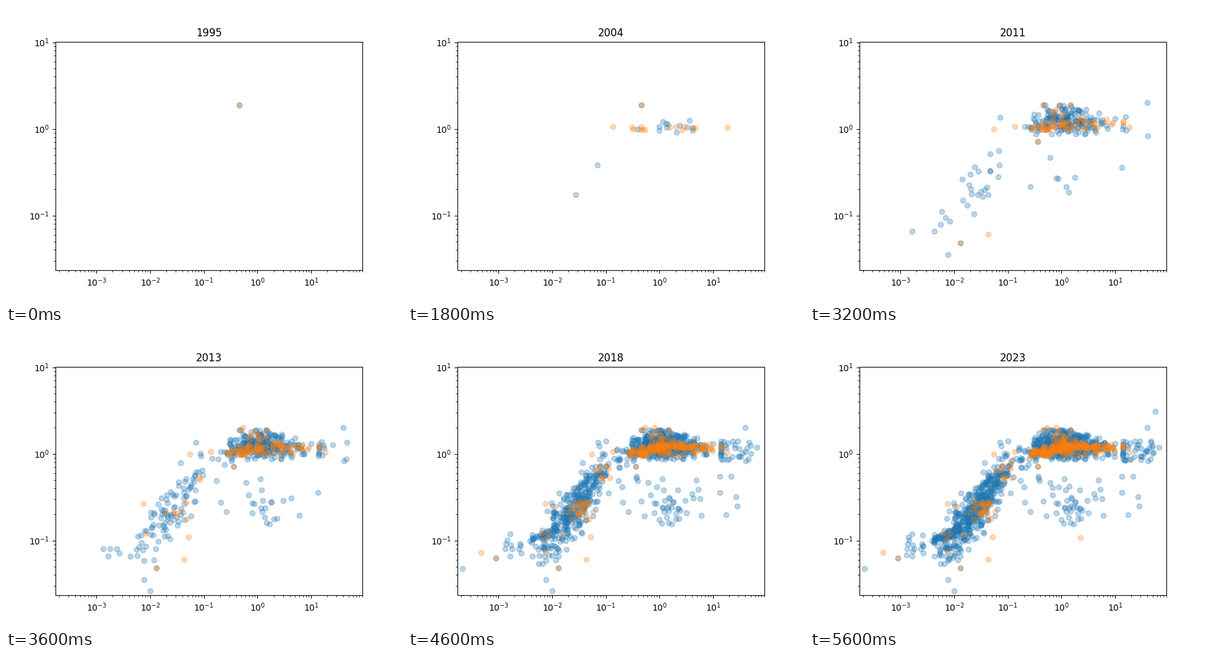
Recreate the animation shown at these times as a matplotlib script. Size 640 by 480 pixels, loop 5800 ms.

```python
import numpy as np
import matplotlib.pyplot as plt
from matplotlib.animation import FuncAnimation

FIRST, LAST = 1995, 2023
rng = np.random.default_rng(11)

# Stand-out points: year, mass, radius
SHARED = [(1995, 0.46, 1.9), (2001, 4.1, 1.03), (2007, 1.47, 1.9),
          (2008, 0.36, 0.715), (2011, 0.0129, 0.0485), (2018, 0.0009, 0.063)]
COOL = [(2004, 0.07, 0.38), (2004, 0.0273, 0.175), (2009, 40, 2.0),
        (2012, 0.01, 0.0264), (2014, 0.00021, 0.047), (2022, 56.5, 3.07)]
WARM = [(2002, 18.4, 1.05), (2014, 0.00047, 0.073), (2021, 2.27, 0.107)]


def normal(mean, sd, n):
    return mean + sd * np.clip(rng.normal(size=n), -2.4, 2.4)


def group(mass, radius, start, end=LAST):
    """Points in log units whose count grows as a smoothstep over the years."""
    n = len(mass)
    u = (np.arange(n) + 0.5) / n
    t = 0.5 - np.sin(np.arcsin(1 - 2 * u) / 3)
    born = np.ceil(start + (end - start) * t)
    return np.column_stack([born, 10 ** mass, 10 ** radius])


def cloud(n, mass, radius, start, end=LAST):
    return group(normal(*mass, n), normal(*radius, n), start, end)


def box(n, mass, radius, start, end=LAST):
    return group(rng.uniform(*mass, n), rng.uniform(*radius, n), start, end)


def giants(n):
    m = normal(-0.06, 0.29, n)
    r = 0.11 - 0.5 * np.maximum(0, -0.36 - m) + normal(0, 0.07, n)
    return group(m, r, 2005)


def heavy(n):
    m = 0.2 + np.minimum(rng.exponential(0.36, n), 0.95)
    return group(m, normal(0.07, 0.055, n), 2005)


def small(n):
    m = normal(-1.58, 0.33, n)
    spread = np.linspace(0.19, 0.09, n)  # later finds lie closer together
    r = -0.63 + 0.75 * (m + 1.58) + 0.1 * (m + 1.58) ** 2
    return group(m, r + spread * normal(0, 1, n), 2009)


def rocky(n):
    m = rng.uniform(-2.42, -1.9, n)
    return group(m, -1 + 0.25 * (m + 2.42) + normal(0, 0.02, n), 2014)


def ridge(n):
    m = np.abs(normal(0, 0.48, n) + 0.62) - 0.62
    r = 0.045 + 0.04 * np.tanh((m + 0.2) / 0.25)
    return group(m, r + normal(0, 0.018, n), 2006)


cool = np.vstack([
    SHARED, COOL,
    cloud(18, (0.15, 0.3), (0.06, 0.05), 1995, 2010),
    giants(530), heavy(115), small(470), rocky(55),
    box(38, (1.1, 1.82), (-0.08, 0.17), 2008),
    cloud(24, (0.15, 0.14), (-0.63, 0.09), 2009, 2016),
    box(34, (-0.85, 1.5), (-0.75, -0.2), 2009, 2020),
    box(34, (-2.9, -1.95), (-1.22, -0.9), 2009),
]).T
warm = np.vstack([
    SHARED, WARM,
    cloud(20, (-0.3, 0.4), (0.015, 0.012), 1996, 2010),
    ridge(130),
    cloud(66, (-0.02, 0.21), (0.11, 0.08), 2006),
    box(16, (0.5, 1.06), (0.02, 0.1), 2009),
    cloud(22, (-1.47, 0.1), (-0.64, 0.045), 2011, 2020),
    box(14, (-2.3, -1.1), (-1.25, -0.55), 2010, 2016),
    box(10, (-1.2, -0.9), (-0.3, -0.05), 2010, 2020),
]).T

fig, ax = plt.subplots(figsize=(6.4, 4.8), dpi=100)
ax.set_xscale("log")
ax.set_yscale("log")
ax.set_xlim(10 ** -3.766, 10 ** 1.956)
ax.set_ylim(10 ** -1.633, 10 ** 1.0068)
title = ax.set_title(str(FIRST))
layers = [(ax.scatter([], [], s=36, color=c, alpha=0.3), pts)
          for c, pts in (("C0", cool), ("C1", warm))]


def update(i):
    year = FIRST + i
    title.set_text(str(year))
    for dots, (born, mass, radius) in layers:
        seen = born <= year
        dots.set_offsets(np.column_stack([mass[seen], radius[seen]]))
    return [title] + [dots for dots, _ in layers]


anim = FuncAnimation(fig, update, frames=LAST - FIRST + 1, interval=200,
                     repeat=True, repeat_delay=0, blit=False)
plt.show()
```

_Problem details_
Could the entries above be retyped exactly, with the pictures left out?

_Response to the exercise_
Recreate the animation shown at these times as a matplotlib script. Size 640 by 480 pixels, loop 5800 ms.

```python
import numpy as np
import matplotlib.pyplot as plt
from matplotlib.animation import FuncAnimation

FIRST, LAST = 1995, 2023
rng = np.random.default_rng(11)

# Stand-out points: year, mass, radius
SHARED = [(1995, 0.46, 1.9), (2001, 4.1, 1.03), (2007, 1.47, 1.9),
          (2008, 0.36, 0.715), (2011, 0.0129, 0.0485), (2018, 0.0009, 0.063)]
COOL = [(2004, 0.07, 0.38), (2004, 0.0273, 0.175), (2009, 40, 2.0),
        (2012, 0.01, 0.0264), (2014, 0.00021, 0.047), (2022, 56.5, 3.07)]
WARM = [(2002, 18.4, 1.05), (2014, 0.00047, 0.073), (2021, 2.27, 0.107)]


def normal(mean, sd, n):
    return mean + sd * np.clip(rng.normal(size=n), -2.4, 2.4)


def group(mass, radius, start, end=LAST):
    """Points in log units whose count grows as a smoothstep over the years."""
    n = len(mass)
    u = (np.arange(n) + 0.5) / n
    t = 0.5 - np.sin(np.arcsin(1 - 2 * u) / 3)
    born = np.ceil(start + (end - start) * t)
    return np.column_stack([born, 10 ** mass, 10 ** radius])


def cloud(n, mass, radius, start, end=LAST):
    return group(normal(*mass, n), normal(*radius, n), start, end)


def box(n, mass, radius, start, end=LAST):
    return group(rng.uniform(*mass, n), rng.uniform(*radius, n), start, end)


def giants(n):
    m = normal(-0.06, 0.29, n)
    r = 0.11 - 0.5 * np.maximum(0, -0.36 - m) + normal(0, 0.07, n)
    return group(m, r, 2005)


def heavy(n):
    m = 0.2 + np.minimum(rng.exponential(0.36, n), 0.95)
    return group(m, normal(0.07, 0.055, n), 2005)


def small(n):
    m = normal(-1.58, 0.33, n)
    spread = np.linspace(0.19, 0.09, n)  # later finds lie closer together
    r = -0.63 + 0.75 * (m + 1.58) + 0.1 * (m + 1.58) ** 2
    return group(m, r + spread * normal(0, 1, n), 2009)


def rocky(n):
    m = rng.uniform(-2.42, -1.9, n)
    return group(m, -1 + 0.25 * (m + 2.42) + normal(0, 0.02, n), 2014)


def ridge(n):
    m = np.abs(normal(0, 0.48, n) + 0.62) - 0.62
    r = 0.045 + 0.04 * np.tanh((m + 0.2) / 0.25)
    return group(m, r + normal(0, 0.018, n), 2006)


cool = np.vstack([
    SHARED, COOL,
    cloud(18, (0.15, 0.3), (0.06, 0.05), 1995, 2010),
    giants(530), heavy(115), small(470), rocky(55),
    box(38, (1.1, 1.82), (-0.08, 0.17), 2008),
    cloud(24, (0.15, 0.14), (-0.63, 0.09), 2009, 2016),
    box(34, (-0.85, 1.5), (-0.75, -0.2), 2009, 2020),
    box(34, (-2.9, -1.95), (-1.22, -0.9), 2009),
]).T
warm = np.vstack([
    SHARED, WARM,
    cloud(20, (-0.3, 0.4), (0.015, 0.012), 1996, 2010),
    ridge(130),
    cloud(66, (-0.02, 0.21), (0.11, 0.08), 2006),
    box(16, (0.5, 1.06), (0.02, 0.1), 2009),
    cloud(22, (-1.47, 0.1), (-0.64, 0.045), 2011, 2020),
    box(14, (-2.3, -1.1), (-1.25, -0.55), 2010, 2016),
    box(10, (-1.2, -0.9), (-0.3, -0.05), 2010, 2020),
]).T

fig, ax = plt.subplots(figsize=(6.4, 4.8), dpi=100)
ax.set_xscale("log")
ax.set_yscale("log")
ax.set_xlim(10 ** -3.766, 10 ** 1.956)
ax.set_ylim(10 ** -1.633, 10 ** 1.0068)
title = ax.set_title(str(FIRST))
layers = [(ax.scatter([], [], s=36, color=c, alpha=0.3), pts)
          for c, pts in (("C0", cool), ("C1", warm))]


def update(i):
    year = FIRST + i
    title.set_text(str(year))
    for dots, (born, mass, radius) in layers:
        seen = born <= year
        dots.set_offsets(np.column_stack([mass[seen], radius[seen]]))
    return [title] + [dots for dots, _ in layers]


anim = FuncAnimation(fig, update, frames=LAST - FIRST + 1, interval=200,
                     repeat=True, repeat_delay=0, blit=False)
plt.show()
```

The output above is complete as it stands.